As is the case with other systems of veld management, there are certain aspects of any intensive system that require close attention. The critical period of slow grass growth in early summer applies equally to intensive systems – if anything, it is even more important to assess the amount of grass available. Grazing periods should be reduced if necessary or it may be a case for opening two paddocks per grazing period. Nutrition plays a critical part in reconception in the breeding animal, and this class of animal is thus very susceptible to shortage of herbage at this time of the year. However, availability of herbage is important throughout the year and at no time should animals be kept in a paddock for the two week period if grass is in short supply – not only will animal performance be jeopardized but intensive utilization can also be damaging to the grass plant.

To be successful, records of animal numbers and grazing periods should be kept, from which the number of cattle grazing per hectare per day (cattle days per hectare or c.d.h.) can be calculated. With this valuable information, grazing periods, intensity of utilization and herd movements can be planned with particular reference to the sensitive summer periods. In our better rainfall areas an early summer utilization of 16 cattle days per ha is often all that can be planned with a maximum of 24 cattle days per ha. Late in summer this figure builds up to 36 cattle days per ha, while during the summer period, 48 cattle days per ha should not be exceeded per grazing period. In winter and in particular, late winter, this figure can be exceeded; in fact, heavier stock pressures at this time tend to assist in knocking down old unused grass material.

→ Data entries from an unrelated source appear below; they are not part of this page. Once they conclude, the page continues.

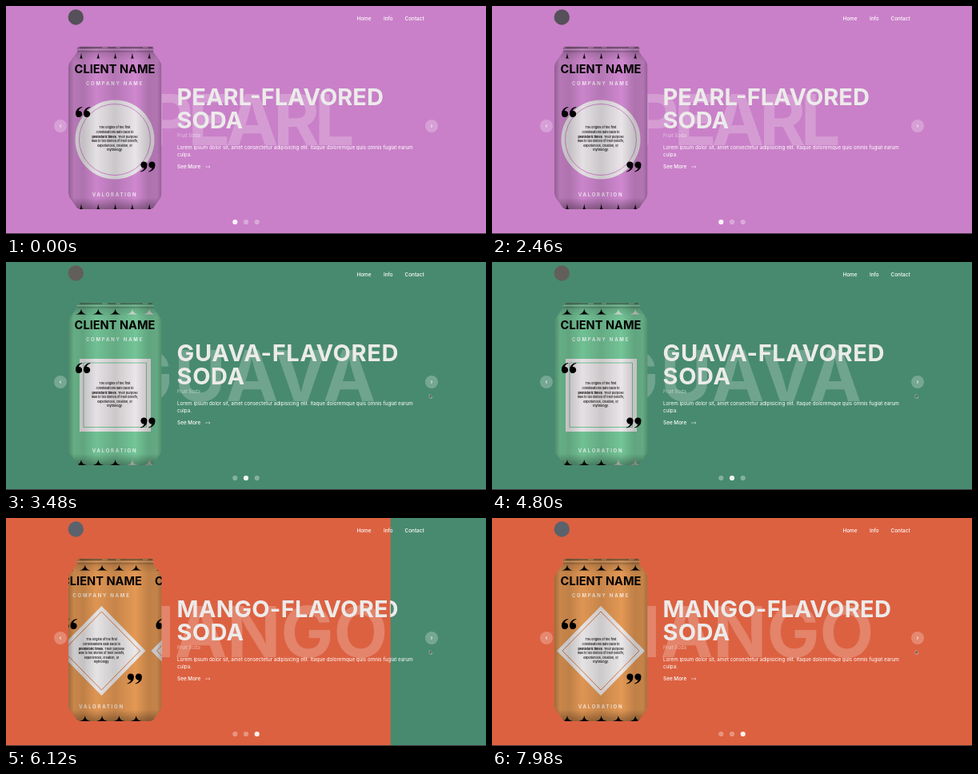
These frames come from a looping animation (600 by 285 pixels, 8 s). An HTML page:

```html
<!DOCTYPE html>
<html lang="en">
<head>
<meta charset="utf-8">
<title>Soda slider</title>
<style>
html, body { margin: 0; width: 100%; height: 100%; overflow: hidden; }
body { position: relative; font-family: Inter, sans-serif; }
svg { position: absolute; inset: 0; width: 100%; height: 100%; display: block; }
text { font-family: Inter, sans-serif; }
.slide { position: absolute; inset: 0; }
.slide, .slide .can, .slide .label, .dot, .cursor, .tip { animation: 8s linear infinite; }

.big { font-size: 88px; font-weight: 700; fill: #fff; opacity: .22; text-anchor: middle; }
.title { font-size: 29px; font-weight: 700; fill: #ecebea; }
.small { font-size: 6px; fill: #fff; opacity: .55; }
.copy { font-size: 6.25px; fill: #fff; }
.link { font-size: 6.4px; font-weight: 500; fill: #fff; }
.client { font-size: 14.6px; font-weight: 700; }
.caps { font-size: 6px; font-weight: 700; letter-spacing: 1.75px; fill: #fff; opacity: .8; }
.note { font-size: 3.68px; font-weight: 500; }
.label text { text-anchor: middle; }
.guava .title, .guava .big { letter-spacing: .022em; }
.mango .title { letter-spacing: .01em; }
.pearl .big { letter-spacing: -.07em; }

/* A slide wipes in from the left while the old can rolls to the right. */
.under { animation-name: appear; animation-timing-function: step-end; }
.under .can { animation-name: firstRoll; }
.under .label { animation-name: firstLabel; }
.guava { animation-name: firstWipe; }
.guava .can { animation-name: secondRoll; }
.guava .label { animation-name: guavaLabel; }
.over { animation-name: secondWipe; }
.over .label { animation-name: lastLabel; }

@keyframes appear { 0% { opacity: 0 } 35.64%, 100% { opacity: 1 } }
@keyframes firstWipe {
  0% { clip-path: inset(0 100% 0 0) }
  35.64% { clip-path: inset(0 100% 0 0); animation-timing-function: ease }
  43.14%, 100% { clip-path: inset(0 -1% 0 0) }
}
@keyframes secondWipe {
  0% { clip-path: inset(0 100% 0 0) }
  72.83% { clip-path: inset(0 100% 0 0); animation-timing-function: ease }
  80.33%, 100% { clip-path: inset(0 -1% 0 0) }
}
@keyframes firstRoll {
  0% { transform: translateX(0) }
  35.64% { transform: translateX(0); animation-timing-function: ease }
  43.14%, 100% { transform: translateX(100px) }
}
@keyframes secondRoll {
  0% { transform: translateX(0) }
  72.83% { transform: translateX(0); animation-timing-function: ease }
  80.33%, 100% { transform: translateX(100px) }
}
@keyframes firstLabel {
  0% { transform: translateX(-68px) }
  35.64% { transform: translateX(-68px); animation-timing-function: ease }
  43.14%, 100% { transform: translateX(-123px) }
}
@keyframes guavaLabel {
  0% { transform: translateX(-80px) }
  35.64% { transform: translateX(-80px); animation-timing-function: ease }
  43.14% { transform: translateX(0) }
  72.83% { transform: translateX(0); animation-timing-function: ease }
  80.33%, 100% { transform: translateX(-55px) }
}
@keyframes lastLabel {
  0% { transform: translateX(-80px) }
  72.83% { transform: translateX(-80px); animation-timing-function: ease }
  80.33%, 100% { transform: translateX(0) }
}

.dot { fill: #fff; animation-timing-function: step-end; }
.dot:nth-child(1) { animation-name: dotOne; }
.dot:nth-child(2) { animation-name: dotTwo; }
.dot:nth-child(3) { animation-name: dotThree; }
@keyframes dotOne { 0% { opacity: .92 } 35.64%, 100% { opacity: .33 } }
@keyframes dotTwo { 0% { opacity: .33 } 35.64% { opacity: .92 } 72.83%, 100% { opacity: .33 } }
@keyframes dotThree { 0% { opacity: .33 } 72.83%, 100% { opacity: .92 } }

.tip { animation-name: tip; animation-timing-function: step-end; }
@keyframes tip { 0% { opacity: 0 } 6% { opacity: 1 } 19.5%, 100% { opacity: 0 } }
.cursor { animation-name: cursor; }
@keyframes cursor {
  0%, 32.99% { transform: translate(524px, 172px); opacity: 0 }
  33% { transform: translate(524px, 172px); opacity: 1 }
  35%, 37% { transform: translate(531px, 154px); opacity: 1 }
  43%, 100% { transform: translate(529.5px, 165.5px); opacity: 1 }
}
</style>
</head>
<body>
<script>
const PERIOD = 117;
const CAN = `M91 50.5H183Q186 52 184 57L192 68Q194.5 71 194.5 76V234Q194.5 239 191 243L186 250
  Q184 254 180 254H93Q89 254 87 250L82 243Q78 239 78 234V76Q78 71 81 68L89 57Q87 52 91 50.5Z`;
const QUOTE = 'M3.5-6.5Q-4.5-5-4.5 2.4A4.1 4.1 0 1 0-.8-1.6Q0-4.5 4-5.7Z';

const flavors = {
  pearl: {
    bg: '#c980c8', can: '#cf88cf', logo: '#55505a', tooth: 2, light: 9,
    badge: c => `<circle cx="136" cy="167" r="49.5" fill="#e8e4e7"/>
      <circle cx="136" cy="167" r="44.5" fill="none" stroke="${c}"/>`
  },
  guava: {
    bg: '#488a70', can: '#74c598', logo: '#625f5b', tooth: 7, light: 3,
    badge: c => `<path d="M92 121H181V212H92Z" fill="#ebe6e9"/>
      <path d="M97 126H175.5V206.5H97Z" fill="none" stroke="${c}"/>`
  },
  mango: {
    bg: '#dc6141', can: '#e49955', logo: '#5b626b', tooth: 7, light: 9,
    badge: c => `<path d="M136 110L191 166L136 222L81 166Z" fill="#ebe8e9"/>
      <path d="M136 117L184 166L136 215L88 166Z" fill="none" stroke="#d47a45"/>`
  }
};

const text = (cls, x, y, words) => `<text class="${cls}" x="${x}" y="${y}">${words}</text>`;

function teeth({ tooth: w, light }, y) {
  return Array.from({ length: 5 }, (_, i) => {
    const x = 94 + i * 21.3;
    return `<path d="M${x} ${y}Q${x + .7} ${y + 6} ${x + w} ${y + 7}H${x - w}Q${x - .7} ${y + 6} ${x} ${y}Z"
      fill="${i >= light ? '#d8e0da' : '#000'}"/>`;
  }).join('');
}

function quoteMarks(x, y, turn) {
  return `<g transform="translate(${x} ${y}) rotate(${turn})">
    <path d="${QUOTE}" transform="translate(-5 0)"/><path d="${QUOTE}" transform="translate(5 0)"/></g>`;
}

function label(flavor) {
  const lines = ['The origins of the first', 'constellations date back to',
    '<tspan font-weight="700">prehistoric times.</tspan> Their purpose',
    'was to tell stories of their beliefs,', 'experiences, creation, or', 'mythology.'];
  return teeth(flavor, 58.5) + teeth(flavor, 247) + flavor.badge(flavor.can) +
    text('client', 136, 84, 'CLIENT NAME') +
    text('caps', 136, 98.7, 'COMPANY NAME') + text('caps', 136, 238, 'VALORATION') +
    lines.map((line, i) => text('note', 136, 153.3 + i * 5.6, line)).join('') +
    quoteMarks(96.5, 132.5, 0) + quoteMarks(177, 201, 180);
}

function slide(name, role = '') {
  const flavor = flavors[name], word = name.toUpperCase();
  const copies = [-1, 0, 1, 2].map(k => `<g transform="translate(${k * PERIOD} 0)">${label(flavor)}</g>`).join('');
  return `<div class="slide ${name} ${role}"><svg viewBox="0 0 600 285">
    <rect width="600" height="285" fill="${flavor.bg}"/>
    <circle cx="87.3" cy="14" r="9.7" fill="${flavor.logo}"/>
    ${text('big', 303, 174, word)}
    <g class="can" clip-path="url(#canShape)">
      <path d="${CAN}" fill="${flavor.can}"/>
      <g class="label">${copies}</g>
      <path d="${CAN}" fill="url(#shade)"/>
      <path d="${CAN}" fill="url(#ends)"/>
      <path d="M92 52H183" stroke="#222" stroke-width="1.5" stroke-dasharray="28 7 10 6" opacity=".45"/>
      <path d="M88 54.5H187" stroke="#fff" opacity=".25"/>
      <path d="M89 57H186" stroke="#222" stroke-width=".8" opacity=".4"/>
    </g>
    ${text('title', 213.5, 124, word + '-FLAVORED')}
    ${text('title', 213.5, 153, 'SODA')}
    ${text('small', 214, 164, 'Fruit Soda')}
    ${text('copy', 214, 179, 'Lorem ipsum dolor sit, amet consectetur adipisicing elit. Itaque doloremque quis omnis fugiat earum')}
    ${text('copy', 214, 188, 'culpa.')}
    ${text('link', 214, 203.3, 'See More')}
    <path d="M249 201H255M253.7 199.7L255 201L253.7 202.3" fill="none" stroke="#fff" stroke-width=".5"/>
  </svg></div>`;
}

const arrow = (x, turn) => `<g transform="translate(${x} 150) rotate(${turn})">
  <circle r="8" fill="#fff" opacity=".25"/>
  <path d="M-.8-1.6L.8 0L-.8 1.6" fill="none" stroke="#fff"/></g>`;

const controls = `<svg viewBox="0 0 600 285">
  <defs>
    <clipPath id="canShape"><path d="${CAN}"/></clipPath>
    <linearGradient id="shade">
      <stop offset="0" stop-opacity=".3"/>
      <stop offset=".06" stop-opacity=".12"/>
      <stop offset=".16" stop-opacity=".16"/>
      <stop offset=".3" stop-opacity=".02"/>
      <stop offset=".5" stop-opacity=".13"/>
      <stop offset=".72" stop-opacity="0"/>
      <stop offset=".86" stop-opacity=".16"/>
      <stop offset=".95" stop-opacity=".14"/>
      <stop offset="1" stop-opacity=".28"/>
    </linearGradient>
    <linearGradient id="ends" x2="0" y2="1">
      <stop offset="0" stop-opacity=".22"/>
      <stop offset=".09" stop-opacity="0"/>
      <stop offset=".93" stop-opacity="0"/>
      <stop offset="1" stop-opacity=".32"/>
    </linearGradient>
  </defs>
  ${text('link', 438.5, 17.6, 'Home')}${text('link', 472, 17.6, 'Info')}${text('link', 498.5, 17.6, 'Contact')}
  ${arrow(68, 180)}${arrow(532, 0)}
  <g>${[286.3, 300, 313.7].map(x => `<circle class="dot" cx="${x}" cy="270" r="3.1"/>`).join('')}</g>
  <rect y="284" width="600" height="1" fill="#3c3538"/>
  <g class="tip"><rect x="39" width="40" height="4" fill="#f4f4f4"/>
    <text x="43" y="2" font-size="4.2" fill="#444">Reload this page</text></g>
  <path class="cursor" d="M0 0V4.4L1.1 3.5L1.8 5L2.6 4.7L1.9 3.2H3.2Z" fill="#111" stroke="#fff" stroke-width=".5"/>
</svg>`;

document.body.innerHTML =
  slide('pearl') + slide('mango', 'under') + slide('guava') + slide('mango', 'over') + controls;
</script>
</body>
</html>
```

Records will also indicate if a particular paddock is being grazed at the same time each year-where this is the case, grazing periods can be varied or an additional, paddock could be planned for the rotation.

Intensive systems are sensitive to stocking rate in that stocking rate will dictate intensity of utilization. Where this is excessive, grass plants can be damaged, even if the period of utilization is followed by a long rest. Therefore, increases in animal numbers should be made with caution but only where increased grass production over more than one season indicates that more animals can be carried. Failure to observe this basic rule has resulted in a number of catastrophes.

Although managerial ability is also involved, it would appear that breeding herds should not exceed 150 cows; this point is of special significance during the bulling season.

Veld management is receiving unprecedented interest. However, interest alone is not enough. We must take positive steps to reclaim. Maintain or improve the veld and so ensure the production of grass and of stock at a sustained high level.

Split season and intensive systems provide the most efficient means of achieving this end.

*  1 acre                                            =                                   0.4 hectare (approx)

*  1 hectare                                     =                                   2.5 acres (approx)

Figure 3: A simple illustration of an intensive system of six paddocks per herd